8 Series I Volume XI-I Serial 12 - Peninsular Campaign Part I


a division of about 10,000 men, which was to be assigned to the First Corps.

During the night of the 3rd I received a telegram from the Adjutant-General of the Army stating that by the President's order I was deprived of all control over General Wood and the troops under his command and forbidden to detach any of his troops without his sanction. This order left me without any base of operations under my own control, and to this day I am ignorant of the causes which led to it.

On my arrival at Fort Monroe the James River was declared by the naval authorities closed to the operations of their vessels by the combined influence of the enemy's batteries on its bank and the Confederate steamers Merrimac, Yorktown, Jamestown, and Teazer. Flag-Officer Goldsborough, then in command of the United States squadron in Hampton Roads, regarded it (and no doubt justly) as his highest and most imperative duty to watch and neutralize the Merrimac, and as he designed using his most powerful vessels in a contest with her, he did not feel able to detach to the assistance of the army a suitable force to attack the water batteries at Yorktown and Glouncester. All this was contrary to what had been previously stated to me and materially affected my plans. At no time during the operations against Yorktown was the Navy prepared to lend us my material assistance in its reduction until after our land batteries had partially silenced the works.

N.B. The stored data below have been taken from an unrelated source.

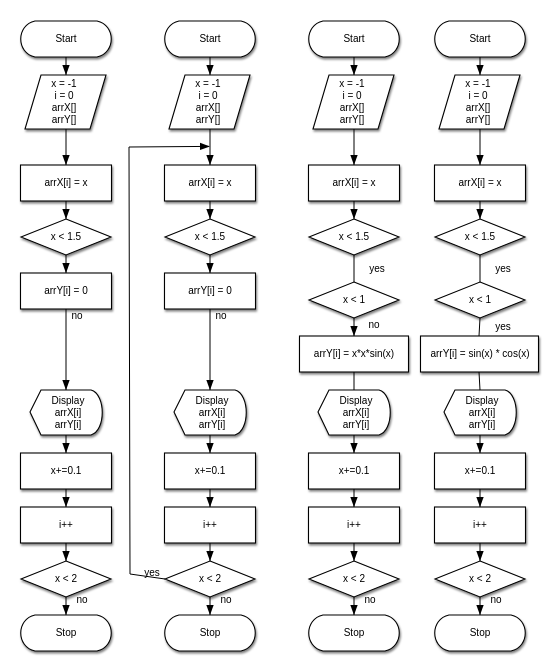
<!DOCTYPE html>
<html lang="en">
<head>
<meta charset="utf-8">
<title>Flowcharts</title>
<style>
:root { --paper: #fff; --ink: #000; --shadow: rgba(0,0,0,.5); }
* { box-sizing: border-box; }
body { margin: 0; background: var(--paper); }
.chart { position: relative; width: 559px; height: 672px; overflow: hidden; background: var(--paper); color: var(--ink); font: 10px/12px "Liberation Sans", Arial, sans-serif; }
.drawing { position: absolute; inset: 0; display: block; }
.shapes { fill: var(--paper); stroke: var(--ink); stroke-width: 1.1; filter: drop-shadow(1px 2px 1px var(--shadow)); }
.lines { fill: none; stroke: var(--ink); stroke-width: 1; }
.head { fill: var(--ink); stroke: none; }
.flow { position: absolute; top: 0; width: 126px; height: 672px; }
.flow-1 { left: 3px; } .flow-2 { left: 147px; } .flow-3 { left: 291px; } .flow-4 { left: 417px; }
.node { position: absolute; left: 0; width: 100%; height: 36px; margin: 0; display: flex; align-items: center; justify-content: center; text-align: center; white-space: nowrap; }
.start { top: 21px; }
.setup { top: 75px; height: 54px; left: -2px; }
.store-x { top: 165px; }
.limit { top: 219px; }
.store-y { top: 273px; }
.branch { top: 282px; }
.formula { top: 336px; }
.display { top: 390px; height: 46px; left: 2px; }
.step-x { top: 453px; }
.step-i { top: 507px; }
.repeat { top: 561px; }
.stop { top: 615px; }
.answer { position: absolute; margin: 0; transform: translate(-50%, -50%); }
.early { left: 74px; top: 316px; }
.deep { left: 86px; top: 269px; }
.third { left: 83px; top: 325px; }
.fourth { left: 86px; top: 327px; }
.end { left: 79px; top: 600px; }
.loop { left: 5px; top: 573px; }
</style>
</head>
<body>
<main class="chart">
<svg class="drawing" width="559" height="672" viewBox="0 0 559 672" aria-hidden="true">
  <defs>
    <path id="arrowhead" class="head" d="M0 0L-3.7-10H3.7Z"/>
    <path id="terminal" d="M-31 0H31C50 4 50 32 31 36H-31C-50 32-50 4-31 0Z"/>
    <rect id="process" x="-45.5" width="91" height="36"/>
    <polygon id="decision" points="0,0 45,18 0,36 -45,18"/>
    <g id="common-shapes">
      <use href="#terminal" y="21"/>
      <polygon points="-25,75 40,75 24,129 -41,129"/>
      <use href="#process" y="165"/>
      <use href="#decision" y="219"/>
      <path d="M-36 412L-25 390H25C40 394 40 431 25 435H-25Z"/>
      <use href="#process" y="453"/>
      <use href="#process" y="507"/>
      <use href="#decision" y="561"/>
      <use href="#terminal" y="615"/>
    </g>
    <g id="common-lines">
      <path d="M0 57V75M0 129V165M0 201V219M0 435V453M0 489V507M0 543V561M0 597V615"/>
      <use href="#arrowhead" y="75"/>
      <use href="#arrowhead" y="165"/>
      <use href="#arrowhead" y="219"/>
      <use href="#arrowhead" y="453"/>
      <use href="#arrowhead" y="507"/>
      <use href="#arrowhead" y="561"/>
      <use href="#arrowhead" y="615"/>
    </g>
    <g id="short-lines">
      <path d="M0 255V273M0 309V390"/>
      <use href="#arrowhead" y="273"/>
      <use href="#arrowhead" y="390"/>
    </g>
  </defs>
  <g class="shapes">
    <use href="#common-shapes" x="66"/>
    <use href="#process" x="66" y="273"/>
    <use href="#common-shapes" x="210"/>
    <use href="#process" x="210" y="273"/>
    <use href="#common-shapes" x="354"/>
    <use href="#decision" x="354" y="282"/>
    <rect x="299.5" y="336" width="109" height="36"/>
    <use href="#common-shapes" x="480"/>
    <use href="#decision" x="480" y="282"/>
    <rect x="420.5" y="336" width="118" height="36"/>
  </g>
  <g class="lines">
    <use href="#common-lines" x="66"/>
    <use href="#short-lines" x="66"/>
    <use href="#common-lines" x="210"/>
    <use href="#short-lines" x="210"/>
    <path d="M165 579L130 574L129 147L209 146.4"/>
    <use href="#arrowhead" transform="translate(210 146.4) rotate(-90)"/>
    <use href="#common-lines" x="354"/>
    <path d="M354 255V282M354 318V336M354 372V390"/>
    <use href="#arrowhead" x="354" y="336"/>
    <use href="#common-lines" x="480"/>
    <path d="M480 255V282M480 318L479 336M479 372L480 390"/>
  </g>
</svg>

<section class="flow flow-1">
  <p class="node start">Start</p>
  <p class="node setup">x = -1<br>i = 0<br>arrX[]<br>arrY[]</p>
  <p class="node store-x">arrX[i] = x</p>
  <p class="node limit">x &lt; 1.5</p>
  <p class="node store-y">arrY[i] = 0</p>
  <p class="answer early">no</p>
  <p class="node display">Display<br>arrX[i]<br>arrY[i]</p>
  <p class="node step-x">x+=0.1</p>
  <p class="node step-i">i++</p>
  <p class="node repeat">x &lt; 2</p>
  <p class="answer end">no</p>
  <p class="node stop">Stop</p>
</section>

<section class="flow flow-2">
  <p class="node start">Start</p>
  <p class="node setup">x = -1<br>i = 0<br>arrX[]<br>arrY[]</p>
  <p class="node store-x">arrX[i] = x</p>
  <p class="node limit">x &lt; 1.5</p>
  <p class="node store-y">arrY[i] = 0</p>
  <p class="answer early">no</p>
  <p class="node display">Display<br>arrX[i]<br>arrY[i]</p>
  <p class="node step-x">x+=0.1</p>
  <p class="node step-i">i++</p>
  <p class="node repeat">x &lt; 2</p>
  <p class="answer loop">yes</p>
  <p class="answer end">no</p>
  <p class="node stop">Stop</p>
</section>

<section class="flow flow-3">
  <p class="node start">Start</p>
  <p class="node setup">x = -1<br>i = 0<br>arrX[]<br>arrY[]</p>
  <p class="node store-x">arrX[i] = x</p>
  <p class="node limit">x &lt; 1.5</p>
  <p class="answer deep">yes</p>
  <p class="node branch">x &lt; 1</p>
  <p class="answer third">no</p>
  <p class="node formula">arrY[i] = x*x*sin(x)</p>
  <p class="node display">Display<br>arrX[i]<br>arrY[i]</p>
  <p class="node step-x">x+=0.1</p>
  <p class="node step-i">i++</p>
  <p class="node repeat">x &lt; 2</p>
  <p class="answer end">no</p>
  <p class="node stop">Stop</p>
</section>

<section class="flow flow-4">
  <p class="node start">Start</p>
  <p class="node setup">x = -1<br>i = 0<br>arrX[]<br>arrY[]</p>
  <p class="node store-x">arrX[i] = x</p>
  <p class="node limit">x &lt; 1.5</p>
  <p class="answer deep">yes</p>
  <p class="node branch">x &lt; 1</p>
  <p class="answer fourth">yes</p>
  <p class="node formula">arrY[i] = sin(x) * cos(x)</p>
  <p class="node display">Display<br>arrX[i]<br>arrY[i]</p>
  <p class="node step-x">x+=0.1</p>
  <p class="node step-i">i++</p>
  <p class="node repeat">x &lt; 2</p>
  <p class="answer end">no</p>
  <p class="node stop">Stop</p>
</section>
</main>
</body>
</html>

I had hoped, let be say, by rapid movements to drive before me or capture the enemy on the Peninsula, open the James River, and press on to Richmond before he should be materially re-enforced from other portions of his territory. As the narrative proceeds the causes will be developed which frustrated these apparently

well-grounded expectations.

I determined, then, to move the two divisions of the Fourth Corps by the Newport News and Williamsburg roads to take up a position between Yorktown and Williamsburg, while the two divisions of the Third Corps moved direct from Fort Monroe upon Yorktown, the reserves moving so as to support either corps, as might prove necessary I designed, should the works at Yorktown and Williamsburg offer a serious resistance, to land the First Corps, re-enforced, if necessary, on the left bank of the York or on the Severn, to move it on Gloucester and West Point, in order to take in reverse whatever force the enemy might have on the Peninsula, and compel him to abandon his positions.

In the commencement of the movement from Fort Monroe serious difficulties were encountered from the want of precise topographical information as to the country, in advance. Correct local maps were not to be found, and the country, though known in its general feature, we found to be inaccurately described in essential particulars in the only maps and geographical memories or papers to which access could be had. Erroneous courses to streams and roads were frequently given, and no dependence could be placed on the information thus derived. This difficulty has been found to exist with respect to most portions of the State of Virginia through which my military operations have extended. Reconnaissance, frequently under fire, proved the only trustworthy sources of information. Negroes, however truthful their reports, possessed or were able to communicate very little accurate and no comprehensive topographical information.